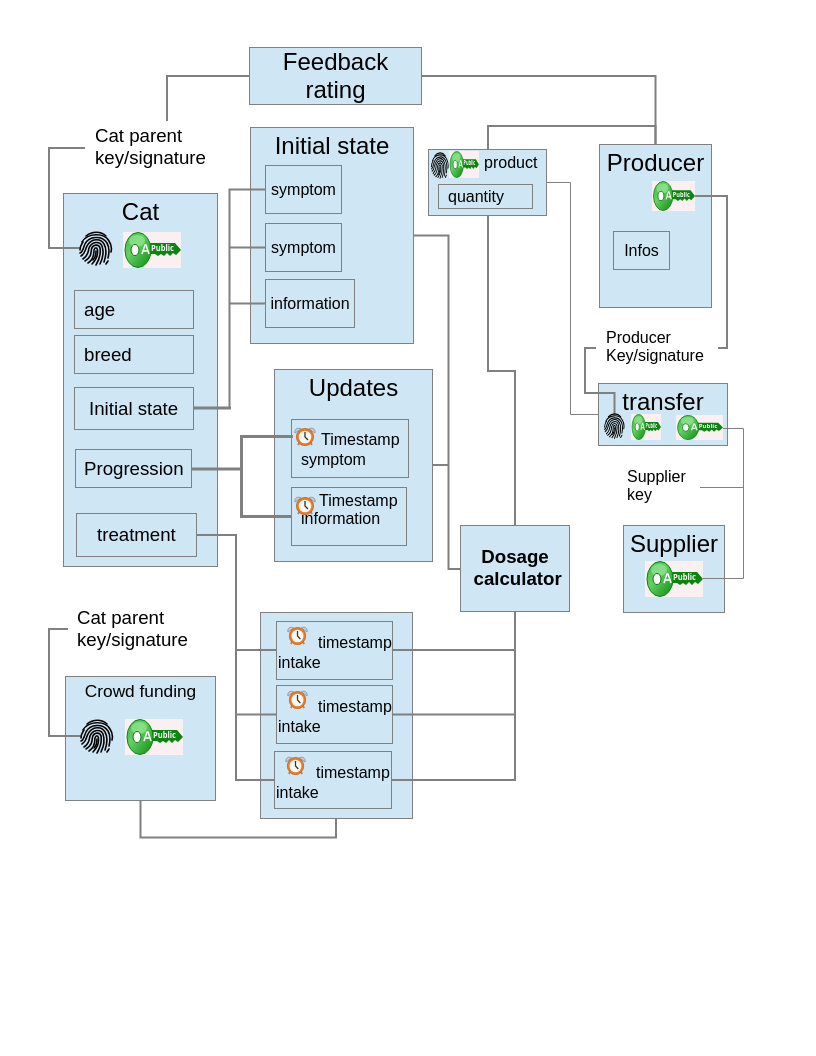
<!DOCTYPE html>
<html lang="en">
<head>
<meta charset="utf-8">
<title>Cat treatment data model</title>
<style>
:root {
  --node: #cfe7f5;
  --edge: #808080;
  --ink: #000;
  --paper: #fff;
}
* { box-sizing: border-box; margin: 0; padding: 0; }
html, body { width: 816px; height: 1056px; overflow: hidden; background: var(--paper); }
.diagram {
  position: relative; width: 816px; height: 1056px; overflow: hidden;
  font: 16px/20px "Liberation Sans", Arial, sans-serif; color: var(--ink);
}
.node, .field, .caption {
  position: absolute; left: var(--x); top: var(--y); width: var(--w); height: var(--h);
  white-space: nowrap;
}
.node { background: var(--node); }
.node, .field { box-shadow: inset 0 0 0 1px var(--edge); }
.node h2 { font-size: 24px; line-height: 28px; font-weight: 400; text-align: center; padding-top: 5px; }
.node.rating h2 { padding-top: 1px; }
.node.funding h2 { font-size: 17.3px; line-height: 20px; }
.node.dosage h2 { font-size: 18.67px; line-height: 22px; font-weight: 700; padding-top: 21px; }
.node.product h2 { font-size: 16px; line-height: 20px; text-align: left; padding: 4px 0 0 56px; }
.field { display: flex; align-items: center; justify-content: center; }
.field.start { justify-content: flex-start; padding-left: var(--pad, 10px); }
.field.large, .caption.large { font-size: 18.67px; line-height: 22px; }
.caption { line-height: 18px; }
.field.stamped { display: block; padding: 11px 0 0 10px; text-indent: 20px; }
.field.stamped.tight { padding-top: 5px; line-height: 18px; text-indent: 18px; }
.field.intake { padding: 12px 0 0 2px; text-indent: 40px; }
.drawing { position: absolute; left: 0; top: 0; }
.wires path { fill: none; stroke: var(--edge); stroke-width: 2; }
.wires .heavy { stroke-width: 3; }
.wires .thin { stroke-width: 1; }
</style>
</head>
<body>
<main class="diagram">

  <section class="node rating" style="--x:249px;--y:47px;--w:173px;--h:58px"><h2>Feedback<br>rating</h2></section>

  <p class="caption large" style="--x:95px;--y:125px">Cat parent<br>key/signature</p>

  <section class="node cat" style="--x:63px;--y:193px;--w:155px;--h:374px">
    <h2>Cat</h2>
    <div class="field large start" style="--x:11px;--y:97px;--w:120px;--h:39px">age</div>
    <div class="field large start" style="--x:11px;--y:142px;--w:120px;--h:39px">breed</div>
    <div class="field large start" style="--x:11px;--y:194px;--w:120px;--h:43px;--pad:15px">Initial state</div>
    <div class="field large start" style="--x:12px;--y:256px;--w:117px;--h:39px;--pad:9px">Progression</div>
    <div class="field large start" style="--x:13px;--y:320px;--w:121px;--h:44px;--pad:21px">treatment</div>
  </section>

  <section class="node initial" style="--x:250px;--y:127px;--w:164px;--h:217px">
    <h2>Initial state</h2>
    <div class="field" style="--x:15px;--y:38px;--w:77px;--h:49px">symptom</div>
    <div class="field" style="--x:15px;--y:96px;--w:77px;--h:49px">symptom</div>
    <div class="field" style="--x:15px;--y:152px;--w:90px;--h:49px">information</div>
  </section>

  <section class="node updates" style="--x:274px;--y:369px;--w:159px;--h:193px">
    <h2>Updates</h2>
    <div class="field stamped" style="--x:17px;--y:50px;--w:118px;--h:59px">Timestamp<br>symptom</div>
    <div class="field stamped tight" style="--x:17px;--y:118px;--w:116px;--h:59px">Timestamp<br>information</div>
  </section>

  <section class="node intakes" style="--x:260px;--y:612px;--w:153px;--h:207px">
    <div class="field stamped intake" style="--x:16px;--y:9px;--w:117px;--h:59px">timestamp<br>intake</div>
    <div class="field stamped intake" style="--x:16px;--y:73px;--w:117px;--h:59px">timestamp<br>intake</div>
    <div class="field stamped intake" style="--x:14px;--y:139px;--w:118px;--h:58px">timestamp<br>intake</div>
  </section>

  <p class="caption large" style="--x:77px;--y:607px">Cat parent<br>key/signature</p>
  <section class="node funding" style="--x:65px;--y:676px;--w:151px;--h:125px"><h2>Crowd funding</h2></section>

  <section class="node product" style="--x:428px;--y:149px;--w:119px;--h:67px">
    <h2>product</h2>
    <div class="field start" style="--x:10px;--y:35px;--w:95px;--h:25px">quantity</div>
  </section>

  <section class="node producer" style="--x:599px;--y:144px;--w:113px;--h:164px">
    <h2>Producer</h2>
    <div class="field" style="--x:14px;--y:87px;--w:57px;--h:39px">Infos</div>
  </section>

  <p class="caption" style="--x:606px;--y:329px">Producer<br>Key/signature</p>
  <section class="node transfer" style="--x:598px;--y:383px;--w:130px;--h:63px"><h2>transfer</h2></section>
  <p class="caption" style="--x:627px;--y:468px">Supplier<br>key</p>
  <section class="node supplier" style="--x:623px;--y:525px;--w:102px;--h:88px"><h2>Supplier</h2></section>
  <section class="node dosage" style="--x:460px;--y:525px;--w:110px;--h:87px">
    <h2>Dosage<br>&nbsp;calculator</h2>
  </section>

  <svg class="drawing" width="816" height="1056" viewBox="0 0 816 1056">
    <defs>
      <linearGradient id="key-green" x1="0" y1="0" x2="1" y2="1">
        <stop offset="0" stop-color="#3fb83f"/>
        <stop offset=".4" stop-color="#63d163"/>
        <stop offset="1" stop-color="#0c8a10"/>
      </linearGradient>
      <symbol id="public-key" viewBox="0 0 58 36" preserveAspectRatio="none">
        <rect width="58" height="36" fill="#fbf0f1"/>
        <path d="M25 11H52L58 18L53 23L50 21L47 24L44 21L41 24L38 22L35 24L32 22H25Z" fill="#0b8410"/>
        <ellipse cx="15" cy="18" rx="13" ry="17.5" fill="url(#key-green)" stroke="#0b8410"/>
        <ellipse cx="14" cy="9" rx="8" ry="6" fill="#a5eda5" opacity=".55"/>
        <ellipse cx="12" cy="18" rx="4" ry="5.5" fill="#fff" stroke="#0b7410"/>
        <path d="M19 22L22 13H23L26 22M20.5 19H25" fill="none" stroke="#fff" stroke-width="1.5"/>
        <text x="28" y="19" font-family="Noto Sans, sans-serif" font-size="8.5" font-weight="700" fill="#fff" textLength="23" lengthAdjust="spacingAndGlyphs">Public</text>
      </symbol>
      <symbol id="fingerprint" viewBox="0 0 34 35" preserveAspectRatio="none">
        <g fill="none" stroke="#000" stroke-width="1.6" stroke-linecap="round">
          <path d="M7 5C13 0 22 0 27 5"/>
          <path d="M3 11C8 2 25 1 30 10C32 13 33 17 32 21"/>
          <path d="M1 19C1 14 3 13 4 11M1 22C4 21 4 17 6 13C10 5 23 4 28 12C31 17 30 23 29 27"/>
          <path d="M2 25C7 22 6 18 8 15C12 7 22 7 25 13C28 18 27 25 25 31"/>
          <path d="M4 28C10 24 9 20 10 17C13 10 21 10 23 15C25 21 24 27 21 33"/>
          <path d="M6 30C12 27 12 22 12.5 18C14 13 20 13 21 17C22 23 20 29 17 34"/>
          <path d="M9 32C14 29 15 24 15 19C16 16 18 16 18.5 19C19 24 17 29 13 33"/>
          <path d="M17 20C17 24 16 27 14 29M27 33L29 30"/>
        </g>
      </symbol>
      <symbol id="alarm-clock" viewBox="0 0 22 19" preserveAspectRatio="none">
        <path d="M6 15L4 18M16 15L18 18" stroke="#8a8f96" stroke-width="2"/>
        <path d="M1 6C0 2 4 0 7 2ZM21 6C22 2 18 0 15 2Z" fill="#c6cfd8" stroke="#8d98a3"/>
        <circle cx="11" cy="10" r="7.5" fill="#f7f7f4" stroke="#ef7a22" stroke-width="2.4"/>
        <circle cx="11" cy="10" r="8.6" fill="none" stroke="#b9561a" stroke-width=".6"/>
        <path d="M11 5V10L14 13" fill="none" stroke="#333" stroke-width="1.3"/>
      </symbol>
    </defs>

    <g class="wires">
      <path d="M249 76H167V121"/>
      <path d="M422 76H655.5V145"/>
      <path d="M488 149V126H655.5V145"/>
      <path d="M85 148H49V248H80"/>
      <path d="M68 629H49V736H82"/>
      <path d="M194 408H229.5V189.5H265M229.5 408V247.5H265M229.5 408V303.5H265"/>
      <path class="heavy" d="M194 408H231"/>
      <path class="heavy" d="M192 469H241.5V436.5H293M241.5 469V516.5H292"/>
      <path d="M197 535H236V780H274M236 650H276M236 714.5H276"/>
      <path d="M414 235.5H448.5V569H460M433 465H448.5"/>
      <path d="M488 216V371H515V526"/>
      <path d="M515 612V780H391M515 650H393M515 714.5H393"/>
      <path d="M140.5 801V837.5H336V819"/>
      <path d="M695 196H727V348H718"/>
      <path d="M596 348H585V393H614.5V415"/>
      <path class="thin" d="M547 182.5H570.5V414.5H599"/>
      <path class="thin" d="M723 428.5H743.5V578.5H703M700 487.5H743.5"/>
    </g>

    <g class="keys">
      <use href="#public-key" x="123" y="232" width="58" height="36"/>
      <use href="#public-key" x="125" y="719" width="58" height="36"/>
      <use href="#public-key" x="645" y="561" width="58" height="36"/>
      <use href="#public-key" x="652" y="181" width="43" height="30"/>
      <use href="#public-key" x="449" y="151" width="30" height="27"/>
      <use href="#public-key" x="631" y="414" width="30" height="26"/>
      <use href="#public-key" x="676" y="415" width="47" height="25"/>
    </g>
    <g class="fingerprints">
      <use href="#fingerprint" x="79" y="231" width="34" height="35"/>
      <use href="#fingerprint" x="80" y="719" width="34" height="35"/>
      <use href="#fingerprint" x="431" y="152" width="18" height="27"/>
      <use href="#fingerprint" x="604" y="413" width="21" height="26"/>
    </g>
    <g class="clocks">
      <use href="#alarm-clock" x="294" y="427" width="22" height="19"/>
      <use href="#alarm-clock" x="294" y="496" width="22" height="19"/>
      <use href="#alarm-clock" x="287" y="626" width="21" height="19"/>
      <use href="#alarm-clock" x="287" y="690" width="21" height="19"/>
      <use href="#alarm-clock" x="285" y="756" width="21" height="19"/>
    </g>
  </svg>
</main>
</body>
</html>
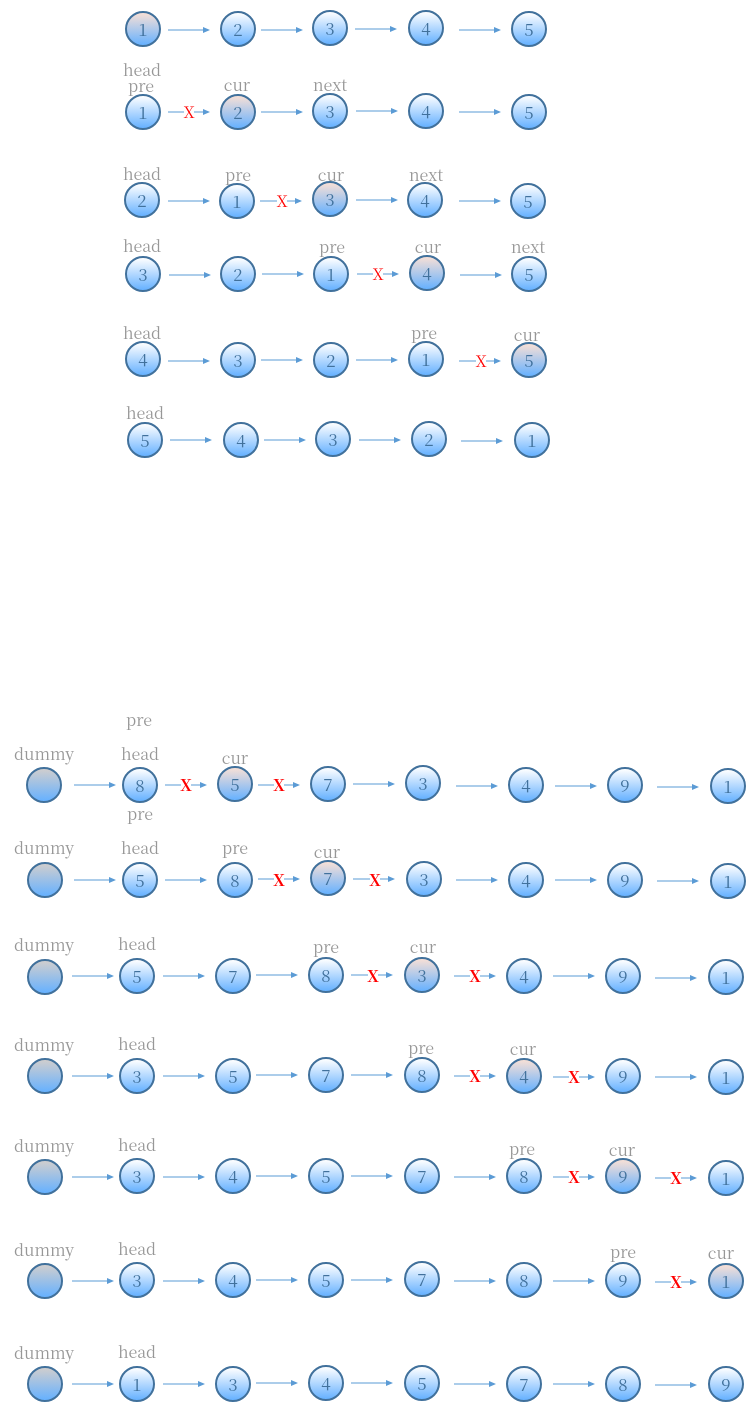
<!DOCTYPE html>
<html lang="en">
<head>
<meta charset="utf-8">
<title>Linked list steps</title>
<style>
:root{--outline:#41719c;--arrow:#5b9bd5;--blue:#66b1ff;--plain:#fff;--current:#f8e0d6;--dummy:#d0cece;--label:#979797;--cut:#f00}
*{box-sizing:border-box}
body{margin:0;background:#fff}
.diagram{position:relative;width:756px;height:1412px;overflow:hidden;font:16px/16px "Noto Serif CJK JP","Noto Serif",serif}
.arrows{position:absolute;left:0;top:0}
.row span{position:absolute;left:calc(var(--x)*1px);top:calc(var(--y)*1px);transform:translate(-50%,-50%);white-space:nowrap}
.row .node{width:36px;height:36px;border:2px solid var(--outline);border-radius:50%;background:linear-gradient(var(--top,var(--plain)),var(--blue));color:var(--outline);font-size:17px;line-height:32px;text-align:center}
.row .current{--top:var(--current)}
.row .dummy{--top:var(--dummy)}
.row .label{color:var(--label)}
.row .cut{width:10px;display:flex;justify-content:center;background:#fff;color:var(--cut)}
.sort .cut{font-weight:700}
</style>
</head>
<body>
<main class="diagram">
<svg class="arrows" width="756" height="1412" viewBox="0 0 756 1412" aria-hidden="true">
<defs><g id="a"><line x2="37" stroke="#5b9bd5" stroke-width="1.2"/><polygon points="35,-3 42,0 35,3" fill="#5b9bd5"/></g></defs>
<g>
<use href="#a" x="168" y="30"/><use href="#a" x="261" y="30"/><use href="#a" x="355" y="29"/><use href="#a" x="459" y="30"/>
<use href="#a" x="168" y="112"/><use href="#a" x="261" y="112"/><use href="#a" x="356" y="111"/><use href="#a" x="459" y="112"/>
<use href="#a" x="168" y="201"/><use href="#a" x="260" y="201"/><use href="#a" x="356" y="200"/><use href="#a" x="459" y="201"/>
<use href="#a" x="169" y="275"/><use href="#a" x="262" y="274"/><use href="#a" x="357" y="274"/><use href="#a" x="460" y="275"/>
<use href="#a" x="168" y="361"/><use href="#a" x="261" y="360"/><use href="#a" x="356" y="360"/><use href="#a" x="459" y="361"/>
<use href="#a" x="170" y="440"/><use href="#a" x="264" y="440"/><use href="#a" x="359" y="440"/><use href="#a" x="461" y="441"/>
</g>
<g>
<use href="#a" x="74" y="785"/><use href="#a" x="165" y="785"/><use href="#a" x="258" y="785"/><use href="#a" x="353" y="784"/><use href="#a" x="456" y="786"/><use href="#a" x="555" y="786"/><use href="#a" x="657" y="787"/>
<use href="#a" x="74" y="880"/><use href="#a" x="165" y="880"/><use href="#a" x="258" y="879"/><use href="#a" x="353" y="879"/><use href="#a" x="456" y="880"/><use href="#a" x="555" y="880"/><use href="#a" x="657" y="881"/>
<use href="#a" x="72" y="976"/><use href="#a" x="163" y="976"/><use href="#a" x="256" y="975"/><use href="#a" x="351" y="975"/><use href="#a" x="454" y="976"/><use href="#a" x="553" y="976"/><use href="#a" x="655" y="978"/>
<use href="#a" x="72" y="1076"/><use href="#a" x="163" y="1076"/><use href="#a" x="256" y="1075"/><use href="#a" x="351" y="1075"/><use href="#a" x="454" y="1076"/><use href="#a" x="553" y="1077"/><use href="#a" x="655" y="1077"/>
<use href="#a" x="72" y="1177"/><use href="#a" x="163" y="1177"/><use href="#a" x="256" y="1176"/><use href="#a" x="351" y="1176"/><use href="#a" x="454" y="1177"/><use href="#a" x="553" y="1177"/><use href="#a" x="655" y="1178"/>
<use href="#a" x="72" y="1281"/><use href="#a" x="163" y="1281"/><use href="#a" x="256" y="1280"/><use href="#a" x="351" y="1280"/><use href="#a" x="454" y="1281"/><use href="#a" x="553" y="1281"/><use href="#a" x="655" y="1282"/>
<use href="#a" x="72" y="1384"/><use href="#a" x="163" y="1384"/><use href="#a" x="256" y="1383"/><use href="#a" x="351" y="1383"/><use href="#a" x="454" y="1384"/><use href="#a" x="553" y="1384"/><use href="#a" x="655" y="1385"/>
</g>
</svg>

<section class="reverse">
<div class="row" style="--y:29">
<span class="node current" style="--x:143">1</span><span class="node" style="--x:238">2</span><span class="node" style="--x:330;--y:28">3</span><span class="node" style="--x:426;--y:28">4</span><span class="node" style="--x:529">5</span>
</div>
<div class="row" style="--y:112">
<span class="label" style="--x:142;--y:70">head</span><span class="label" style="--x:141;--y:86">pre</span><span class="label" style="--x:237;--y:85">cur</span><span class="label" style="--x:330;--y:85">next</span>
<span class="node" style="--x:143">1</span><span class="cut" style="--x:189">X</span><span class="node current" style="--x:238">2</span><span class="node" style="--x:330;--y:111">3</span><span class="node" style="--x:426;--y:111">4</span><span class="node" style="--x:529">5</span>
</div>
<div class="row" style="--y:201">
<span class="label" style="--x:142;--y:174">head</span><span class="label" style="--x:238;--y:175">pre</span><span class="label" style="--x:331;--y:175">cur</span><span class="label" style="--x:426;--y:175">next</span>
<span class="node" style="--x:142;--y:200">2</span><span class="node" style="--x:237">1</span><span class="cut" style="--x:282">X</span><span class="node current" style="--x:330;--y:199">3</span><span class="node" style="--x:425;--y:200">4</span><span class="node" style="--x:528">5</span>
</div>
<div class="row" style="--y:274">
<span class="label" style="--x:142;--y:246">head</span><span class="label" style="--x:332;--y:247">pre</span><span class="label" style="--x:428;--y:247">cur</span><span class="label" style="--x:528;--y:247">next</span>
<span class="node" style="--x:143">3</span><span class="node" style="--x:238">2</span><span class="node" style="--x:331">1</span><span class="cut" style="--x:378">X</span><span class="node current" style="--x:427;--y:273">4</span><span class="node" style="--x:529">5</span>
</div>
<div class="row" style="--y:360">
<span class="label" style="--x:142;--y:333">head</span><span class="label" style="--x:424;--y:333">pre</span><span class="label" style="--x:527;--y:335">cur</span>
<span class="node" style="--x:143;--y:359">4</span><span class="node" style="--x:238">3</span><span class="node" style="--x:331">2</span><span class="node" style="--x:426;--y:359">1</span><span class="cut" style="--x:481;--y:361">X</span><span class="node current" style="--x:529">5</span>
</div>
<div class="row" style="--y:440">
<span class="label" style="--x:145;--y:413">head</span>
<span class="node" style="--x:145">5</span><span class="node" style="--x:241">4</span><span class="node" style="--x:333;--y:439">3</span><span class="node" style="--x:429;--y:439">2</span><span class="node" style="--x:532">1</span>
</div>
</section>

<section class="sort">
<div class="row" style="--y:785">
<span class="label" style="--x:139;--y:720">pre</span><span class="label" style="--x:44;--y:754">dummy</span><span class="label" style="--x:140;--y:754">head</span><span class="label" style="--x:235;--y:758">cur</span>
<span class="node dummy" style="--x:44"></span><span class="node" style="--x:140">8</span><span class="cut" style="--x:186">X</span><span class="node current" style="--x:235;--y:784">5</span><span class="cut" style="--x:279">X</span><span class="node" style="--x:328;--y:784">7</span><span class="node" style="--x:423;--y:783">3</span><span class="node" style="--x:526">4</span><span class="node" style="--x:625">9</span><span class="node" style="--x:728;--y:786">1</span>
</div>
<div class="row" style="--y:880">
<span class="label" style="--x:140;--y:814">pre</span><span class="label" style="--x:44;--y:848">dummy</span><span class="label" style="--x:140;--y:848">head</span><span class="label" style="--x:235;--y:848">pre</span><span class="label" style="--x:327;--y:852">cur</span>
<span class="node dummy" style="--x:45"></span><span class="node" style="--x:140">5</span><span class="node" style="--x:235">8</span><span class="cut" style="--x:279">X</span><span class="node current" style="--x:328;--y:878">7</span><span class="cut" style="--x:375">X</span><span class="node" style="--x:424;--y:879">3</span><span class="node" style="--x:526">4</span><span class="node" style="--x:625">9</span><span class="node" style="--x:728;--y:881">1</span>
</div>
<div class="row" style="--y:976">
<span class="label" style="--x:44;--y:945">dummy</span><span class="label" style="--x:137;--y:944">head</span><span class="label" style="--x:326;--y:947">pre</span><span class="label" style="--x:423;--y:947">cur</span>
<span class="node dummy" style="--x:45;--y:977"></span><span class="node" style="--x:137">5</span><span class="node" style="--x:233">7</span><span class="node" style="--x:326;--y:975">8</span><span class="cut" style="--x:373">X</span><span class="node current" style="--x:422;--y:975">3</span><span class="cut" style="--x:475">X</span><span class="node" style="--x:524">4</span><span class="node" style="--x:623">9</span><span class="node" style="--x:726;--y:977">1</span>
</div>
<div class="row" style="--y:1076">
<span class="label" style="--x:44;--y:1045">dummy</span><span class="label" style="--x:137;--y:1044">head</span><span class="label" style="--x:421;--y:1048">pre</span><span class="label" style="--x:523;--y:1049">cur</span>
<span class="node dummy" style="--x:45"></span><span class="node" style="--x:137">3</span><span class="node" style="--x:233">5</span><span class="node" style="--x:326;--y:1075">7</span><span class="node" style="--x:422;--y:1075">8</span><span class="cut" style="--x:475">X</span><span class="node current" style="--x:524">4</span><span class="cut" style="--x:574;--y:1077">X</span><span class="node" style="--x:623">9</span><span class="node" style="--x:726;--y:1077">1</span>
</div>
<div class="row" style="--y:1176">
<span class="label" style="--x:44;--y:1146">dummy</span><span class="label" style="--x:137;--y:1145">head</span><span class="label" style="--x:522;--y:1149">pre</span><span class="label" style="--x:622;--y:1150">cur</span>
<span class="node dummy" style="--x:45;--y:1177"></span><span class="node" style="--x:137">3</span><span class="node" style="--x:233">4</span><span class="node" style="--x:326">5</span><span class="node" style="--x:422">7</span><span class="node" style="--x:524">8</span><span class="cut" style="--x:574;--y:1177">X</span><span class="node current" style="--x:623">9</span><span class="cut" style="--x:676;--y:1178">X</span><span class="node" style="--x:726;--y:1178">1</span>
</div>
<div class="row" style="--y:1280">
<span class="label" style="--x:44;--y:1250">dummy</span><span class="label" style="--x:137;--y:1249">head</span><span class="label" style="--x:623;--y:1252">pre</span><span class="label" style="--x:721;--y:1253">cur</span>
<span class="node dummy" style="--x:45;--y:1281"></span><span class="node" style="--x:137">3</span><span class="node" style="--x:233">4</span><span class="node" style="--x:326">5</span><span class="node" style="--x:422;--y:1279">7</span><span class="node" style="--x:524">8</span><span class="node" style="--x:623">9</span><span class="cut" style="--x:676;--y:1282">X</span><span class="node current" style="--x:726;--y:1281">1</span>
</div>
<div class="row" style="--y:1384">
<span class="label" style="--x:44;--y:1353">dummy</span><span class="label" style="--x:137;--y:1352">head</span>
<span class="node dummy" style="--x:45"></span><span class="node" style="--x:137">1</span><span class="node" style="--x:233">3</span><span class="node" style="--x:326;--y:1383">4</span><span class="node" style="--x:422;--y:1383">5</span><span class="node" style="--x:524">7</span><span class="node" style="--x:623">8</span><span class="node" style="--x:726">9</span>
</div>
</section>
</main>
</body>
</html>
◇ ◇ ◇ ◇ ◇ ◇ ◇
Each line in the entries above, starting at the line with "position: absolute; left: var(--x);" and ending at the line with "24px; line-height: 28px;", is to be printed exactly, and only those lines.

  position: absolute; left: var(--x); top: var(--y); width: var(--w); height: var(--h);
  white-space: nowrap;
}
.node { background: var(--node); }
.node, .field { box-shadow: inset 0 0 0 1px var(--edge); }
.node h2 { font-size: 24px; line-height: 28px; font-weight: 400; text-align: center; padding-top: 5px; }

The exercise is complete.